» **LISTED ENTRIES**
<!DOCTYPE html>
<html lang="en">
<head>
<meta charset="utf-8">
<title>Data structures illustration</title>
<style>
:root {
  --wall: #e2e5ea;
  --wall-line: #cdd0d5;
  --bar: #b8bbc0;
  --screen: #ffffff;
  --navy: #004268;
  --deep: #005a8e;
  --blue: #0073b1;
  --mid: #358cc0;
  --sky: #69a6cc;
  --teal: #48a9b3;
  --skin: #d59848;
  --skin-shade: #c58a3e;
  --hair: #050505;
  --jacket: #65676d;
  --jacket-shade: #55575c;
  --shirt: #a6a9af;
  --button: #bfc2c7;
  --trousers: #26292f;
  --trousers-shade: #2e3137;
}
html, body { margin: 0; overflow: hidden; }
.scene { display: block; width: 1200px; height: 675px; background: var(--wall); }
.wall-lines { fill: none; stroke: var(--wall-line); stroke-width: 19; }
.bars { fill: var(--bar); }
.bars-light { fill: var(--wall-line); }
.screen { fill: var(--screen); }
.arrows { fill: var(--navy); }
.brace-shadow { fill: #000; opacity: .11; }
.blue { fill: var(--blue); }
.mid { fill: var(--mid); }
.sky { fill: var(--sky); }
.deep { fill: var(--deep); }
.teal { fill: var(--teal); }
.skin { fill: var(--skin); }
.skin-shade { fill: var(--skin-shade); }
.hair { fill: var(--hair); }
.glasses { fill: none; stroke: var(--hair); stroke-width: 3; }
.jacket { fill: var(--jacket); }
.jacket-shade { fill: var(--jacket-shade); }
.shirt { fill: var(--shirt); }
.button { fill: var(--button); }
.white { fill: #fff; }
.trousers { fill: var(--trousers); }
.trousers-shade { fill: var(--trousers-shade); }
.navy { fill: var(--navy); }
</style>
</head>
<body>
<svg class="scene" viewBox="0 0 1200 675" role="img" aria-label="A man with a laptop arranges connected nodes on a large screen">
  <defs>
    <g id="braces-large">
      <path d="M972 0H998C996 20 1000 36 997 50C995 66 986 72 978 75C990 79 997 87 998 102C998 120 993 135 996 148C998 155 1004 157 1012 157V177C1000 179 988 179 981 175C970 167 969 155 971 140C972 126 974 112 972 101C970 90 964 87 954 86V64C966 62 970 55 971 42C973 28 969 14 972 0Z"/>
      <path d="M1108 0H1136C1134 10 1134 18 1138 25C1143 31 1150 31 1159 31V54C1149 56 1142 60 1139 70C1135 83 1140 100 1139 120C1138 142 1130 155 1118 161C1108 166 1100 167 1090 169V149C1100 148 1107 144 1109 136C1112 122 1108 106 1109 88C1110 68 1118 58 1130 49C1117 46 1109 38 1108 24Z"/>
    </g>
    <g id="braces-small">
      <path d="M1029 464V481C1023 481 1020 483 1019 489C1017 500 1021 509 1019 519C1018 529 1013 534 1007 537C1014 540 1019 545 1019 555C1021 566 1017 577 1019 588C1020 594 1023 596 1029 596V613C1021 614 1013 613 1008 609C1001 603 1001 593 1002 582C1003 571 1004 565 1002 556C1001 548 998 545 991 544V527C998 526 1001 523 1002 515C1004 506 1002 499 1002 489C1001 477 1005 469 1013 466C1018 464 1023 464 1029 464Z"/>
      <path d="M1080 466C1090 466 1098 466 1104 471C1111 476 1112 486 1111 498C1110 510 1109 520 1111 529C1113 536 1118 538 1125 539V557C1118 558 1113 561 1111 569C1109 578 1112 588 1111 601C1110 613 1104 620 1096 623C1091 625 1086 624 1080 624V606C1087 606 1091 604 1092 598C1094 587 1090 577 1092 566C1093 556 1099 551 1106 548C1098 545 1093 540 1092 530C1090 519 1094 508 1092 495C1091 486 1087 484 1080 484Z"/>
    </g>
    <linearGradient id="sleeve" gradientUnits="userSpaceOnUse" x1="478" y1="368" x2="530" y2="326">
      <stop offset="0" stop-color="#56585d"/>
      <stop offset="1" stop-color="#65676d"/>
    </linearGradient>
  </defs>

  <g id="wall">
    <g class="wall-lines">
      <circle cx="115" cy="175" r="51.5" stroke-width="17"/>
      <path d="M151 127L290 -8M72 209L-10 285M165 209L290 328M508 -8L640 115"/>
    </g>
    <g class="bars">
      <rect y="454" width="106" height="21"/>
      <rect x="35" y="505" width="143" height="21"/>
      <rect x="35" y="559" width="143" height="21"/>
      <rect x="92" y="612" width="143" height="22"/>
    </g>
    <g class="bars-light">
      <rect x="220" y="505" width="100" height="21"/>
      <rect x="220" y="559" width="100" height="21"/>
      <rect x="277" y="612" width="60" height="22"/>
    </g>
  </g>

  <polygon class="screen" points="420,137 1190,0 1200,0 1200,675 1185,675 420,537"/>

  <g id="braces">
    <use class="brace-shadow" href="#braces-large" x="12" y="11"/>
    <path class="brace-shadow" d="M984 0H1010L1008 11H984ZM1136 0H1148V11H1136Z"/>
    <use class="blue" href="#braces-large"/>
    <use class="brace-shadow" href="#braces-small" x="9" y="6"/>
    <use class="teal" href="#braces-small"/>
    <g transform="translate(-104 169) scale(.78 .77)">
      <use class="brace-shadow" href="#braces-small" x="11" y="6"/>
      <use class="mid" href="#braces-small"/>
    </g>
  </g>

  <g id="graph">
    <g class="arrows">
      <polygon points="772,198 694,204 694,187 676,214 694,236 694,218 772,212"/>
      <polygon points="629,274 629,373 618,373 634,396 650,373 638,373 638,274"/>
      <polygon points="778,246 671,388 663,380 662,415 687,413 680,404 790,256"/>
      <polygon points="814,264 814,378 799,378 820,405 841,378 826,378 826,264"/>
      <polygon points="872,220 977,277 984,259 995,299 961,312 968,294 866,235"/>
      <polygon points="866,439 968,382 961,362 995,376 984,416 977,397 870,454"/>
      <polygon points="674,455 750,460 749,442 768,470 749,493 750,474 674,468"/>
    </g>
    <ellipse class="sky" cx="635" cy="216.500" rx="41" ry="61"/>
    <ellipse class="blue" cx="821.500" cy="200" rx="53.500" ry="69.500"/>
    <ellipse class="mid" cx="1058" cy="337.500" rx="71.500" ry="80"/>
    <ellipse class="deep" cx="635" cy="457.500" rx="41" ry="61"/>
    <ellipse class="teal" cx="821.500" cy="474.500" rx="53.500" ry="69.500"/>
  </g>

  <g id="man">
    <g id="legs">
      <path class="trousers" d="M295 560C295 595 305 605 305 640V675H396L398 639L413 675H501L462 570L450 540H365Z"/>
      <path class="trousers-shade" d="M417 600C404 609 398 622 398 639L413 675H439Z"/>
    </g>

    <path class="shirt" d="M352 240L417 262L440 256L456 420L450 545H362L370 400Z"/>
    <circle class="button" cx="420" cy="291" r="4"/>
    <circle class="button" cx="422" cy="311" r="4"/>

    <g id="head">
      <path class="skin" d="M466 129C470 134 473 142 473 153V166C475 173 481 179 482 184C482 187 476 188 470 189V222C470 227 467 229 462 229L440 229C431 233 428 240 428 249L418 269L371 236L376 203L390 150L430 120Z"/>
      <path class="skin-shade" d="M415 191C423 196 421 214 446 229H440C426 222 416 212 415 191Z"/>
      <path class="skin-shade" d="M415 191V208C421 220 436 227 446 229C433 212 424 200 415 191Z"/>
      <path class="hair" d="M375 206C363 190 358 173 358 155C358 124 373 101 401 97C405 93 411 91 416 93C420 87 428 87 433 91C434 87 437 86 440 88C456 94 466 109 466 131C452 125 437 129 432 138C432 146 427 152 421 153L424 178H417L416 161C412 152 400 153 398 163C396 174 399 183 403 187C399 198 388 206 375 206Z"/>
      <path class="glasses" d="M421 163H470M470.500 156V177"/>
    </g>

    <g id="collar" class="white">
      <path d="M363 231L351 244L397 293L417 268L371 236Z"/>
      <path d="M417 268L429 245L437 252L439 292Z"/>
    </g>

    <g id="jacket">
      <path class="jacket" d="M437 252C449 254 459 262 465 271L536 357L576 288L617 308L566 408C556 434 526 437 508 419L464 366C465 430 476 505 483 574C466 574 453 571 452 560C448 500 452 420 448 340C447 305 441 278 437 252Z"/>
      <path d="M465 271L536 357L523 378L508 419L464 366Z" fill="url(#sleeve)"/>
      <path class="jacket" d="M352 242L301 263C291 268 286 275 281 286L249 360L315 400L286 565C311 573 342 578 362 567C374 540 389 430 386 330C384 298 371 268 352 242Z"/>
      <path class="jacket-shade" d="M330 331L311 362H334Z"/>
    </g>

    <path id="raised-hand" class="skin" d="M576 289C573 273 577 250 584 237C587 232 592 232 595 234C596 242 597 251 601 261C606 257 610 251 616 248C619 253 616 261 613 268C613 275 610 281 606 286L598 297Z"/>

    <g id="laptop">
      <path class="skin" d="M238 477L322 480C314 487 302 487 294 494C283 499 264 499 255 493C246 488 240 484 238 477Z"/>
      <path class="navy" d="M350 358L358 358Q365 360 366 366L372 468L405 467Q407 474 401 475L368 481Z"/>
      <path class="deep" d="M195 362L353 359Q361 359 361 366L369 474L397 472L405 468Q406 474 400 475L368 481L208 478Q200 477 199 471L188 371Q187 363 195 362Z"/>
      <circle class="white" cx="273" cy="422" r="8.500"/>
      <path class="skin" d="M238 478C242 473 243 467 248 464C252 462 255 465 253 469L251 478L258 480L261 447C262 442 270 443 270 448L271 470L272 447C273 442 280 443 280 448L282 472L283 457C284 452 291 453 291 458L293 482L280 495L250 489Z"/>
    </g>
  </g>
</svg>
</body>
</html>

==

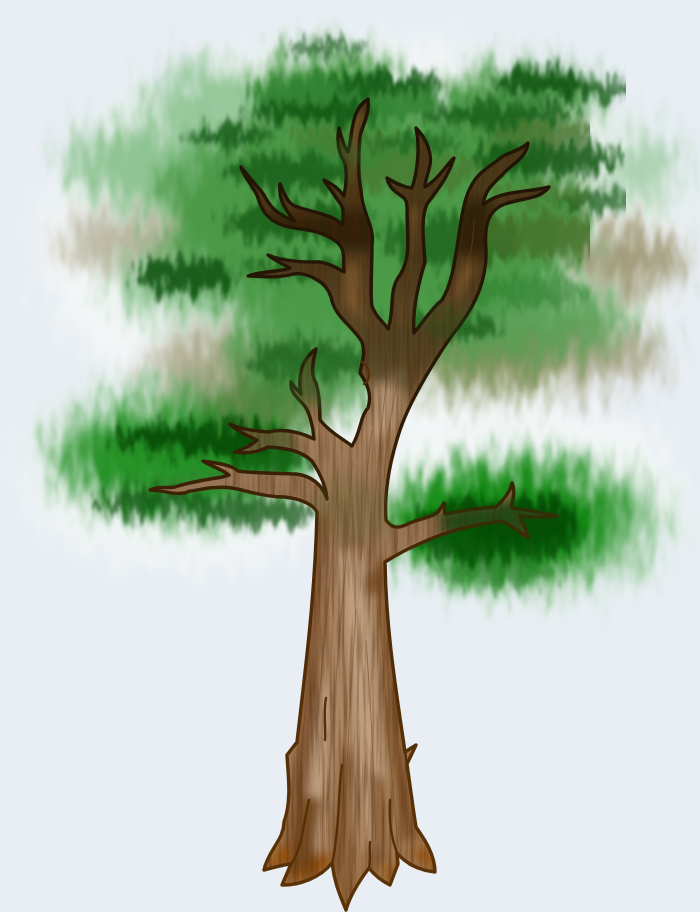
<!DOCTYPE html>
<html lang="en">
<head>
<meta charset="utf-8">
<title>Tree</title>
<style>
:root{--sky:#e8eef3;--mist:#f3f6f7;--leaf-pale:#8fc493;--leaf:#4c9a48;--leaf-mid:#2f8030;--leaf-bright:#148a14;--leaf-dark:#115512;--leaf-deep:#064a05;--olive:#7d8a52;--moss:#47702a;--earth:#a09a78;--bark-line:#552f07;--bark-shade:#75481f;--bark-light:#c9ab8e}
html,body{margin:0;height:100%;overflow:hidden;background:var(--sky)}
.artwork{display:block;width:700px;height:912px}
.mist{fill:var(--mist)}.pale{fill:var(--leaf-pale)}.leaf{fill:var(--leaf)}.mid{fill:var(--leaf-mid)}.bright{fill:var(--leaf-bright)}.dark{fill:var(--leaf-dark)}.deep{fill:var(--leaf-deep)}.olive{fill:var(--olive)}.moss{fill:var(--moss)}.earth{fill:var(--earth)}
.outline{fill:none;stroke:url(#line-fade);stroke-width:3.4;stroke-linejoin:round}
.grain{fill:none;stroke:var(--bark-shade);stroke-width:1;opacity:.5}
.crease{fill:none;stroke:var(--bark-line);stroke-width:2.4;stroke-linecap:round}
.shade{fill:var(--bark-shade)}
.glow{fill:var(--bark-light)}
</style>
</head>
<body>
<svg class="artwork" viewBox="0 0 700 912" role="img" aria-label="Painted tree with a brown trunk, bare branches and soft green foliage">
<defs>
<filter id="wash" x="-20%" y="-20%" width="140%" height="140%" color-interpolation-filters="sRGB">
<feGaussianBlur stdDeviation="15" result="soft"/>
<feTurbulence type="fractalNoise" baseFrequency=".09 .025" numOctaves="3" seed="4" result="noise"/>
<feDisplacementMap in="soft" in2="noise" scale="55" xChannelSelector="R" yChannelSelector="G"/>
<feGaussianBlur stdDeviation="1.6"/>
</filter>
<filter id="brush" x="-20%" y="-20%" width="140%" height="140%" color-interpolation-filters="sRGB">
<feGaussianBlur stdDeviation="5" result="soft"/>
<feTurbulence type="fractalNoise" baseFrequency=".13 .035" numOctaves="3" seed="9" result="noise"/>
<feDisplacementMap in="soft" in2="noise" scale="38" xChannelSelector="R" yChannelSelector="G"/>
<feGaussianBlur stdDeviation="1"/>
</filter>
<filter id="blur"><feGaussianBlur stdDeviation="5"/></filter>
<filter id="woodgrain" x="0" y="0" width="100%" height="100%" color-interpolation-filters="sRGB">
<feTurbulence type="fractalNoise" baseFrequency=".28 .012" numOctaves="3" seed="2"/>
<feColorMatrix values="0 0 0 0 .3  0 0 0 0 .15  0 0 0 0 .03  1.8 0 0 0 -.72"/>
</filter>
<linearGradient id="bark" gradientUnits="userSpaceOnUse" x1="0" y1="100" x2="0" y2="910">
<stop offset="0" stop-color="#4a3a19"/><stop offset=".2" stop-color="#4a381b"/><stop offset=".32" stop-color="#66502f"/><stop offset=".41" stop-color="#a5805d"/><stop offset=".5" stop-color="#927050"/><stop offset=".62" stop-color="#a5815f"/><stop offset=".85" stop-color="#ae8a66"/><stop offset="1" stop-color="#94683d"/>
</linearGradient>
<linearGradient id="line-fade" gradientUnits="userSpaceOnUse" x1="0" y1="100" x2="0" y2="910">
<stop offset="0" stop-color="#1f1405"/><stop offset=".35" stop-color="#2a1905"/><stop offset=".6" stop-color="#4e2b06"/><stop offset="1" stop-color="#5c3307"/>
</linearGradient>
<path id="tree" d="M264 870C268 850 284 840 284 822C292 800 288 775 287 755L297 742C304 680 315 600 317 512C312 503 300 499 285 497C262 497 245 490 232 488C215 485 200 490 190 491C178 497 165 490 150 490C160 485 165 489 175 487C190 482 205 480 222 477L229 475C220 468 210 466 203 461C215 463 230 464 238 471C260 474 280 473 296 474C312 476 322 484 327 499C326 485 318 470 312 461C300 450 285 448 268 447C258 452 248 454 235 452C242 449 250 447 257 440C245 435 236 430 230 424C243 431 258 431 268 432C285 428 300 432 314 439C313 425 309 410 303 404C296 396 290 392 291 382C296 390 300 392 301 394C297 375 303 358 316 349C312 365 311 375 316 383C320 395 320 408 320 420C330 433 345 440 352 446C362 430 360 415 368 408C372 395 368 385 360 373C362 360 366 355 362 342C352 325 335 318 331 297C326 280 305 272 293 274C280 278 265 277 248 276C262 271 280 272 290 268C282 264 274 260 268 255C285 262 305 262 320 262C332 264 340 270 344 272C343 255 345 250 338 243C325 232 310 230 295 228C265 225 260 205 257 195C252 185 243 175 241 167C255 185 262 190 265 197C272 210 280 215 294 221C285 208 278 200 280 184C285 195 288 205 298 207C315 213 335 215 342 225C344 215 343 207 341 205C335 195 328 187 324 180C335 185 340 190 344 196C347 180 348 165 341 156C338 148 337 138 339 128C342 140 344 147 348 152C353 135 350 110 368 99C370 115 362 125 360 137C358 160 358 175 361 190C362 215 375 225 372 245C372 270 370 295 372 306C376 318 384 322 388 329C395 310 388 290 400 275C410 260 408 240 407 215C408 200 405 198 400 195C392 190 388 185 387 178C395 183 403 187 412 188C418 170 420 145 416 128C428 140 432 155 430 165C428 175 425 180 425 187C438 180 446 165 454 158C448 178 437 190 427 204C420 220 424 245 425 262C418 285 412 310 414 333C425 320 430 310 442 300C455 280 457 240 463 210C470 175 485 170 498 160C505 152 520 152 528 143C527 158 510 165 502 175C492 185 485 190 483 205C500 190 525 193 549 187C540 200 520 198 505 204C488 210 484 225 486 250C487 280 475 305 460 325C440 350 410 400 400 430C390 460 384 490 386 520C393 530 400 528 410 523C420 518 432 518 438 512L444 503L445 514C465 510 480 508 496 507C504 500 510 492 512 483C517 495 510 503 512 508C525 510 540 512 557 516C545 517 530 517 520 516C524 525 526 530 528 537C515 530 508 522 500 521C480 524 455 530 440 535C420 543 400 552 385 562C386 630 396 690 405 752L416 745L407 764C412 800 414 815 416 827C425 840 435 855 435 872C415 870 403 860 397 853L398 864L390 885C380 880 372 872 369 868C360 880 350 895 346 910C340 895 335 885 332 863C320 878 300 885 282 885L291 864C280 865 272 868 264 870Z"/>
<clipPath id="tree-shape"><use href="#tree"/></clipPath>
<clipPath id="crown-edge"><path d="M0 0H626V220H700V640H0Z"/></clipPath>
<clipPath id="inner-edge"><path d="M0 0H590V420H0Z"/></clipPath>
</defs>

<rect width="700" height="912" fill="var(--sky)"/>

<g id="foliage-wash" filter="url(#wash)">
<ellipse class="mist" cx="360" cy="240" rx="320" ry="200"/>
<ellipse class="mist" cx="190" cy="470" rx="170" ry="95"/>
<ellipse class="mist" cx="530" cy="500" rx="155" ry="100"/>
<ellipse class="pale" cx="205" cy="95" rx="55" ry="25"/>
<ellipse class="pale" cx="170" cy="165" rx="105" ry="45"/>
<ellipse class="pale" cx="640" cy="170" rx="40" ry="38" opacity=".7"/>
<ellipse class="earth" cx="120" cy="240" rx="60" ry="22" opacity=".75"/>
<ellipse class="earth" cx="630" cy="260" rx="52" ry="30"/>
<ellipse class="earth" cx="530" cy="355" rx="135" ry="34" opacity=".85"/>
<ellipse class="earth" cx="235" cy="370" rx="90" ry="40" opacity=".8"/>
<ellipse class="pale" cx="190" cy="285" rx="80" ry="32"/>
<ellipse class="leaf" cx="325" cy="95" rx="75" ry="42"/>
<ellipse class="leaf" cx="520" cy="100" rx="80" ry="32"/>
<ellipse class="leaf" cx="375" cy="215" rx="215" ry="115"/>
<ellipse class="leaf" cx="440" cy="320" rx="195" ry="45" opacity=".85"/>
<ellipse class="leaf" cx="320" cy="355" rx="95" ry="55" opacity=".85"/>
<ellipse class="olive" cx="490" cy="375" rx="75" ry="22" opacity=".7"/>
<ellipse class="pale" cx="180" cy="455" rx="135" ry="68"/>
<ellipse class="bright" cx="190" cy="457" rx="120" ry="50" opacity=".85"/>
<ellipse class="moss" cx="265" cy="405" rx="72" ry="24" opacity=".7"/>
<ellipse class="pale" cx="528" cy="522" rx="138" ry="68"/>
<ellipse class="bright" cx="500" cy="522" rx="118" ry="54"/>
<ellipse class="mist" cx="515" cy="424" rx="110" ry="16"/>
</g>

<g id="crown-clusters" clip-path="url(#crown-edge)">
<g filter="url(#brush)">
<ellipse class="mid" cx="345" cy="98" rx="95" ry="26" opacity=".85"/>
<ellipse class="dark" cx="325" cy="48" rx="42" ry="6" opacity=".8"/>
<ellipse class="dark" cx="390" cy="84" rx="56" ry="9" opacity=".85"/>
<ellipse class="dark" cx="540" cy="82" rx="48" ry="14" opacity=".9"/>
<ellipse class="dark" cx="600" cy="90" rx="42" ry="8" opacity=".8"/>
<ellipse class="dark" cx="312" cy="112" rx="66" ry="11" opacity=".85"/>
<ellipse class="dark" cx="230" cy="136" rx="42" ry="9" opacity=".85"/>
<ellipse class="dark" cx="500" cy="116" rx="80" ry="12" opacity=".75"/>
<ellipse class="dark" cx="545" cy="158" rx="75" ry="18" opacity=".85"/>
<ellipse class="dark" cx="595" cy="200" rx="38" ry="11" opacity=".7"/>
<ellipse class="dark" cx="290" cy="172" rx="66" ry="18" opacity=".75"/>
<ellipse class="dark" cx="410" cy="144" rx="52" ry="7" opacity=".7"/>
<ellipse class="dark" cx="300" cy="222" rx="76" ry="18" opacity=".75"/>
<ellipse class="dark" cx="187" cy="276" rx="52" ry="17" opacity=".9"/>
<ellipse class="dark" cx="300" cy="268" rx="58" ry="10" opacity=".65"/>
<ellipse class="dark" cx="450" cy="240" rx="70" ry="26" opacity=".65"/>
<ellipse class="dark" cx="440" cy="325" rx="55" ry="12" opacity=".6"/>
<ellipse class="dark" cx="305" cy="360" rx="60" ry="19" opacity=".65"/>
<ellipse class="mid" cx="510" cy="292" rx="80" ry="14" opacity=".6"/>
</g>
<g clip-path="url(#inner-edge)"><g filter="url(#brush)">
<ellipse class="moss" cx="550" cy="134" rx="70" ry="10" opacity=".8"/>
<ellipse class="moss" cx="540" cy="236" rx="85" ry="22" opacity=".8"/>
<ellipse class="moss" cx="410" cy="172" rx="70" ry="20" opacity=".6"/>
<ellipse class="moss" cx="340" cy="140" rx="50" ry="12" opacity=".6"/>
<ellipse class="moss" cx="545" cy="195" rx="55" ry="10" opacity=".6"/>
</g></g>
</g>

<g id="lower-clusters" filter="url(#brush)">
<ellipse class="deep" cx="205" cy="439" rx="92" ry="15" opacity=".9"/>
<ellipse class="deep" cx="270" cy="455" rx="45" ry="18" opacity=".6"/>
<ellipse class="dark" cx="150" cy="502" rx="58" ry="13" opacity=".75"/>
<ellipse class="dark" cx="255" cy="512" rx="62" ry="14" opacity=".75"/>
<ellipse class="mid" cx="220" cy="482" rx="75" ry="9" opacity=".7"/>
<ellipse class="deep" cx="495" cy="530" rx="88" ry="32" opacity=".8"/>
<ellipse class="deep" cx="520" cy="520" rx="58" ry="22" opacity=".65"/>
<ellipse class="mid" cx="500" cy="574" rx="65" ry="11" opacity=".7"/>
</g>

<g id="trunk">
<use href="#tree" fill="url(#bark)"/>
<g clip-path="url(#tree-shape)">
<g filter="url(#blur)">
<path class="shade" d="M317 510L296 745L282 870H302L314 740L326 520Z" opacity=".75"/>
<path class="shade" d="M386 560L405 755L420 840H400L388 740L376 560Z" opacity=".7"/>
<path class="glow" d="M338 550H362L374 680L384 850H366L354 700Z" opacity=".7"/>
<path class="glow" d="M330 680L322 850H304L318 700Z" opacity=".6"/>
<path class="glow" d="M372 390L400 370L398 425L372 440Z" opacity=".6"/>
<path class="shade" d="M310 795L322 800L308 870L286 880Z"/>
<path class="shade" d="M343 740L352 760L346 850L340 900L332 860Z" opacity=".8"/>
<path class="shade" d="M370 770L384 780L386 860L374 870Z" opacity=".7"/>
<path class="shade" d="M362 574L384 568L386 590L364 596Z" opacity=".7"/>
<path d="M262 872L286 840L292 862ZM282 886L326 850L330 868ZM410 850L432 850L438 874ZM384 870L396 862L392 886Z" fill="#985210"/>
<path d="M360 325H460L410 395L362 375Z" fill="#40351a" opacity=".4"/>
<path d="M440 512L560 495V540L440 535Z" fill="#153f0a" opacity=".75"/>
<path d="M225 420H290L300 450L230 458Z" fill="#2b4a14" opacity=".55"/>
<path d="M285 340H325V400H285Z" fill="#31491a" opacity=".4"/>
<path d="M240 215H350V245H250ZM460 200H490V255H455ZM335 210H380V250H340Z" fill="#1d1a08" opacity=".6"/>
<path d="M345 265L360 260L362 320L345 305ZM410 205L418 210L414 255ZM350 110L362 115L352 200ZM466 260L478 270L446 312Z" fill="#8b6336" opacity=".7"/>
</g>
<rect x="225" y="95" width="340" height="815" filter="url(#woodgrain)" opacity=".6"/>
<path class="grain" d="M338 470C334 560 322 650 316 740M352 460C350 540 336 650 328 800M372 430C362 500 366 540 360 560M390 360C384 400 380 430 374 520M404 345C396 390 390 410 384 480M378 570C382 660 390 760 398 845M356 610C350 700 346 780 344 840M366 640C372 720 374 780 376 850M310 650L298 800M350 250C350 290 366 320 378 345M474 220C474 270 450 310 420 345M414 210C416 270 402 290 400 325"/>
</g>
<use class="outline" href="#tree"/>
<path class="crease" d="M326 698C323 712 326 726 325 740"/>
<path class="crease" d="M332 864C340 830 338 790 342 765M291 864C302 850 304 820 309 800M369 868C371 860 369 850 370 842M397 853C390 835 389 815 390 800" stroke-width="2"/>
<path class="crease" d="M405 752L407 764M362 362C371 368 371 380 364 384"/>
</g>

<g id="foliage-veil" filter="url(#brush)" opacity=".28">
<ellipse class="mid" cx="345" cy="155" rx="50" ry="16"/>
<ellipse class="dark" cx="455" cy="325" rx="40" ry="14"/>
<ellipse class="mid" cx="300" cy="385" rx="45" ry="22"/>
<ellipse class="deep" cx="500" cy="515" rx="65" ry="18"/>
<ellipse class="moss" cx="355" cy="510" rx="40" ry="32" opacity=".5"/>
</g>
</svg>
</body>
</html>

» **WHAT NEEDS TO BE DONE**
Say how many lines above contain the string "feDisplacementMap". Answer with the number only.

» **YOUR RESPONSE**
2